Still, when you know you’re going to need them, they’re a good – mostly reliable – and cheap alternative to black cabs. I mostly use Minicabs when I go to/from the airport – I don’t trust Uber enough for pre-booked airport rides, and black cabs to the airport cost an arm and a leg – so Minicabs are an excellent in-between.
The drivers are licensed and regulated by TfL, so one might say they’re more reliable – though I’ve had both good and bad experiences with Minicab drivers (mostly good though.)
Personally, I usually use Kabbee – it’s a price comparison app/website, that lets you enter your destination, and then compare quotes from a variety of Minicab companies.
Uber is a US-based “Peer to Peer Ride Sharing” company. In essence, it means “regular” people pick you up in their car, and drive you to where you need, using Uber’s app.
Following a big kerfuffle with TfL (Transport for London) last year, in which Uber’s licence wasn’t renewed, Uber took some steps to improve their service in London, and they now have a 15-months, on-probation licence.
Uber rides are extremely cheap in most cases, though not necessarily cheaper than minicabs in some areas. While drivers do need to be licensed by TfL, the demands from them aren’t very strict – which also means there are a lot of them – which translates into excellent availability.
My Take On Uber
In most cases when I need a private car – I use Uber. They’re extremely cheap, they’re readily available – yes, even south of the river – and the cars and drivers are decent… in most cases.

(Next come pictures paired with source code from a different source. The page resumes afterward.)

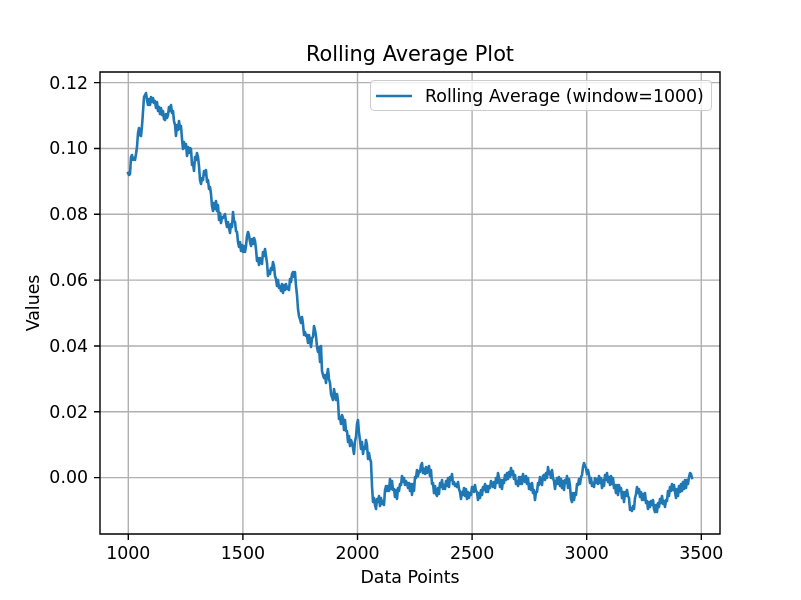
<!DOCTYPE html>
<html lang="en">
<head>
<meta charset="utf-8">
<title>Rolling Average Plot</title>
<style>
:root { --paper: #fff; --ink: #000; --grid: #b0b0b0; --series: #1f77b4; --legend-border: #ccc; }
* { box-sizing: border-box; margin: 0; padding: 0; }
html, body { width: 801px; height: 600px; overflow: hidden; background: var(--paper); }
.chart { position: relative; width: 801px; height: 600px; color: var(--ink); font: 17.36px/22px "DejaVu Sans", sans-serif; white-space: nowrap; }
.plot { position: absolute; inset: 0; }
.grid { stroke: var(--grid); stroke-width: 1.4; }
.axes { fill: none; stroke: var(--ink); stroke-width: 1.4; }
.series { fill: none; stroke: var(--series); stroke-width: 2.6; stroke-linejoin: round; stroke-linecap: square; }
.title { position: absolute; left: 100px; top: 42px; width: 620px; text-align: center; font-size: 20.83px; font-weight: 400; line-height: 24px; }
.y-ticks, .x-ticks { position: absolute; display: grid; list-style: none; }
.y-ticks { left: 0; top: 49.6px; width: 88px; height: 460.8px; grid-template-rows: repeat(7, 1fr); align-items: center; text-align: right; }
.x-ticks { left: 71px; top: 542px; width: 687.6px; grid-template-columns: repeat(6, 1fr); text-align: center; }
.x-label { position: absolute; left: 100px; top: 566px; width: 620px; text-align: center; }
.y-label { position: absolute; left: -67px; top: 292px; width: 200px; text-align: center; transform: rotate(-90deg); }
.legend { position: absolute; left: 370px; top: 80px; width: 342px; height: 31px; padding-left: 5px; display: flex; align-items: center; gap: 13px; background: rgba(255,255,255,.8); border: 1.7px solid var(--legend-border); border-radius: 4px; }
.legend svg { flex: none; }
</style>
</head>
<body>
<figure class="chart">
  <svg class="plot" width="801" height="600" viewBox="0 0 801 600" role="img" aria-label="Line chart of the rolling average">
    <path class="grid" d="M128.3 72V534M242.9 72V534M357.5 72V534M472.1 72V534M586.7 72V534M701.3 72V534M100 82.6H720M100 148.5H720M100 214.3H720M100 280.1H720M100 346H720M100 411.8H720M100 477.6H720"/>
    <polyline class="series" points="128,173 129,175 130,174 131,157 132,155 133,160 134,158 135,160 136,154 137,147 138,133 139,128 140,135 141,136 142,126 143,112 144,97 145,95 146,93 147,100 148,105 149,99 150,105 151,97 152,102 153,98 154,103 155,101 156,108 157,102 158,111 159,107 160,114 161,108 162,115 163,111 164,119 165,120 166,114 167,118 168,115 169,107 170,111 171,105 172,113 173,111 174,121 175,125 176,136 177,125 178,130 179,121 180,129 181,126 182,139 183,149 184,142 185,148 186,144 187,156 188,147 189,153 190,148 191,149 192,165 193,163 194,171 195,157 196,160 197,153 198,157 199,166 200,180 201,184 202,178 203,180 204,171 205,175 206,170 207,182 208,180 209,189 210,187 211,194 212,206 213,211 214,203 215,209 216,201 217,211 218,205 219,220 220,213 221,223 222,217 223,218 224,216 225,214 226,222 227,227 228,222 229,228 230,233 231,224 232,227 233,212 234,221 235,222 236,231 237,232 238,242 239,247 240,242 241,251 242,245 243,252 244,246 245,252 246,246 247,236 248,232 249,235 250,242 251,246 252,239 253,244 254,238 255,241 256,249 257,261 258,258 259,265 260,258 261,262 262,264 263,252 264,256 265,249 266,256 267,263 268,276 269,271 270,274 271,268 272,270 273,262 274,266 275,276 276,279 277,286 278,280 279,288 280,286 281,291 282,284 283,293 284,285 285,290 286,284 287,289 288,287 289,290 290,279 291,282 292,274 293,272 294,277 295,272 296,286 297,295 298,309 299,316 300,319 301,323 302,317 303,324 304,335 305,332 306,336 307,335 308,343 309,335 310,340 311,347 312,338 313,337 314,326 315,330 316,336 317,347 318,352 319,347 320,362 321,346 322,371 323,375 324,378 325,375 326,383 327,375 328,369 329,379 330,383 331,394 332,397 333,400 334,389 335,395 336,400 337,394 338,401 339,419 340,417 341,424 342,415 343,418 344,430 345,420 346,431 347,431 348,442 349,436 350,446 351,440 352,443 353,448 354,454 355,441 356,437 357,424 358,420 359,433 360,440 361,449 362,442 363,454 364,447 365,449 366,440 367,445 368,459 369,453 370,459 371,462 372,486 373,502 374,498 375,505 376,509 377,499 378,502 379,496 380,506 381,498 382,504 383,501 384,505 385,490 386,486 387,491 388,486 389,491 390,479 391,489 392,481 393,490 394,489 395,497 396,490 397,499 398,488 399,491 400,484 401,485 402,476 403,482 404,478 405,485 406,481 407,483 408,488 409,483 410,491 411,484 412,495 413,484 414,491 415,477 416,478 417,470 418,476 419,471 420,472 421,465 422,463 423,473 424,469 425,474 426,467 427,473 428,469 429,466 430,476 431,470 432,484 433,483 434,493 435,486 436,494 437,496 438,488 439,494 440,483 441,487 442,480 443,489 444,485 445,489 446,481 447,486 448,478 449,487 450,477 451,480 452,474 453,484 454,482 455,486 456,484 457,487 458,482 459,489 460,492 461,499 462,492 463,495 464,488 465,496 466,489 467,499 468,492 469,498 470,493 471,495 472,487 473,487 474,492 475,485 476,491 477,492 478,500 479,493 480,498 481,490 482,495 483,487 484,490 485,484 486,492 487,486 488,492 489,486 490,488 491,481 492,484 493,487 494,482 495,488 496,478 497,483 498,473 499,478 500,487 501,480 502,489 503,480 504,483 505,475 506,480 507,473 508,479 509,472 510,477 511,468 512,475 513,471 514,479 515,475 516,484 517,481 518,486 519,477 520,484 521,477 522,484 523,474 524,479 525,482 526,476 527,484 528,478 529,489 530,484 531,490 532,483 533,493 534,490 535,500 536,492 537,492 538,483 539,485 540,477 541,482 542,485 543,476 544,475 545,480 546,473 547,478 548,467 549,474 550,472 551,478 552,470 553,478 554,481 555,489 556,482 557,478 558,484 559,477 560,486 561,479 562,488 563,481 564,490 565,480 566,483 567,476 568,488 569,479 570,486 571,499 572,502 573,493 574,500 575,493 576,495 577,484 578,485 579,479 580,484 581,477 582,475 583,467 584,463 585,466 586,468 587,474 588,470 589,475 590,483 591,478 592,486 593,483 594,487 595,478 596,483 597,479 598,484 599,476 600,483 601,478 602,488 603,480 604,486 605,475 606,480 607,473 608,482 609,477 610,485 611,476 612,484 613,478 614,488 615,485 616,493 617,485 618,495 619,485 620,491 621,488 622,498 623,492 624,502 625,492 626,496 627,490 628,496 629,498 630,510 631,508 632,511 633,506 634,509 635,498 636,494 637,487 638,493 639,489 640,497 641,492 642,500 643,494 644,500 645,493 646,503 647,501 648,509 649,502 650,507 651,501 652,505 653,500 654,509 655,512 656,505 657,512 658,503 659,507 660,499 661,503 662,496 663,504 664,501 665,507 666,500 667,501 668,491 669,496 670,487 671,491 672,484 673,490 674,485 675,492 676,498 677,489 678,496 679,486 680,492 681,484 682,491 683,482 684,489 685,480 686,488 687,480 688,484 689,477 690,473 691,474 692,478"/>
    <path class="axes" d="M100 72H720V534H100ZM128.3 534v6M242.9 534v6M357.5 534v6M472.1 534v6M586.7 534v6M701.3 534v6M100 82.6h-6M100 148.5h-6M100 214.3h-6M100 280.1h-6M100 346h-6M100 411.8h-6M100 477.6h-6"/>
  </svg>
  <h1 class="title">Rolling Average Plot</h1>
  <ol class="y-ticks"><li>0.12</li><li>0.10</li><li>0.08</li><li>0.06</li><li>0.04</li><li>0.02</li><li>0.00</li></ol>
  <ol class="x-ticks"><li>1000</li><li>1500</li><li>2000</li><li>2500</li><li>3000</li><li>3500</li></ol>
  <p class="x-label">Data Points</p>
  <p class="y-label">Values</p>
  <div class="legend">
    <svg width="36" height="4" viewBox="0 0 36 4" aria-hidden="true"><line class="series" x1="1" y1="2" x2="35" y2="2"/></svg>
    <span>Rolling Average (window=1000)</span>
  </div>
</figure>
</body>
</html>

Uber offers several ride types – UberX is the popular one, with cheap cars. UberPool lets you share rides with strangers going to a similar destination. And UberExec gives you a “Premium” ride in a high-end car – for a cost.
There’s also UberXL if you need a bigger car, UberLux for “Luxury and Style”, and UberASSIST for wheelchair users, the elderly, and others who might require special assistance.
The app lets you rate drivers you ride with – and see the rating others have given them. Drivers that consistently get low ratings have their employment terminated.
While indeed cheap in most cases, lookout for Surge Pricing – during peak times, Uber automatically raise their ride prices in certain areas (according to demand in that area) – they do tell you in advance, but it’s annoying to find out you’re going to pay 1.5x or even double the price when you’re already standing outside, looking for a car.
As for reliability, I don’t use them to pre-book in advance when the timing is super-important (going to the airport, for example) – as I’ve had cases of drivers cancelling at the last moment.
But in most other cases, the high availability compensates for that – even if a driver cancels (when he hears I have a cat, for example) – you can usually find a new driver in a couple of minutes.
All in all, I’m a big fan of Uber. Yes, not all the drivers are as polite and not all the cars are as good – but generally speaking, I’ve had a good experience with them.
And if you haven’t used Uber before – you can get £3 Off your first ride via this link, or by using the code UBERNEWDISCOUNT in the app (And I get a bonus from them as well, when you do).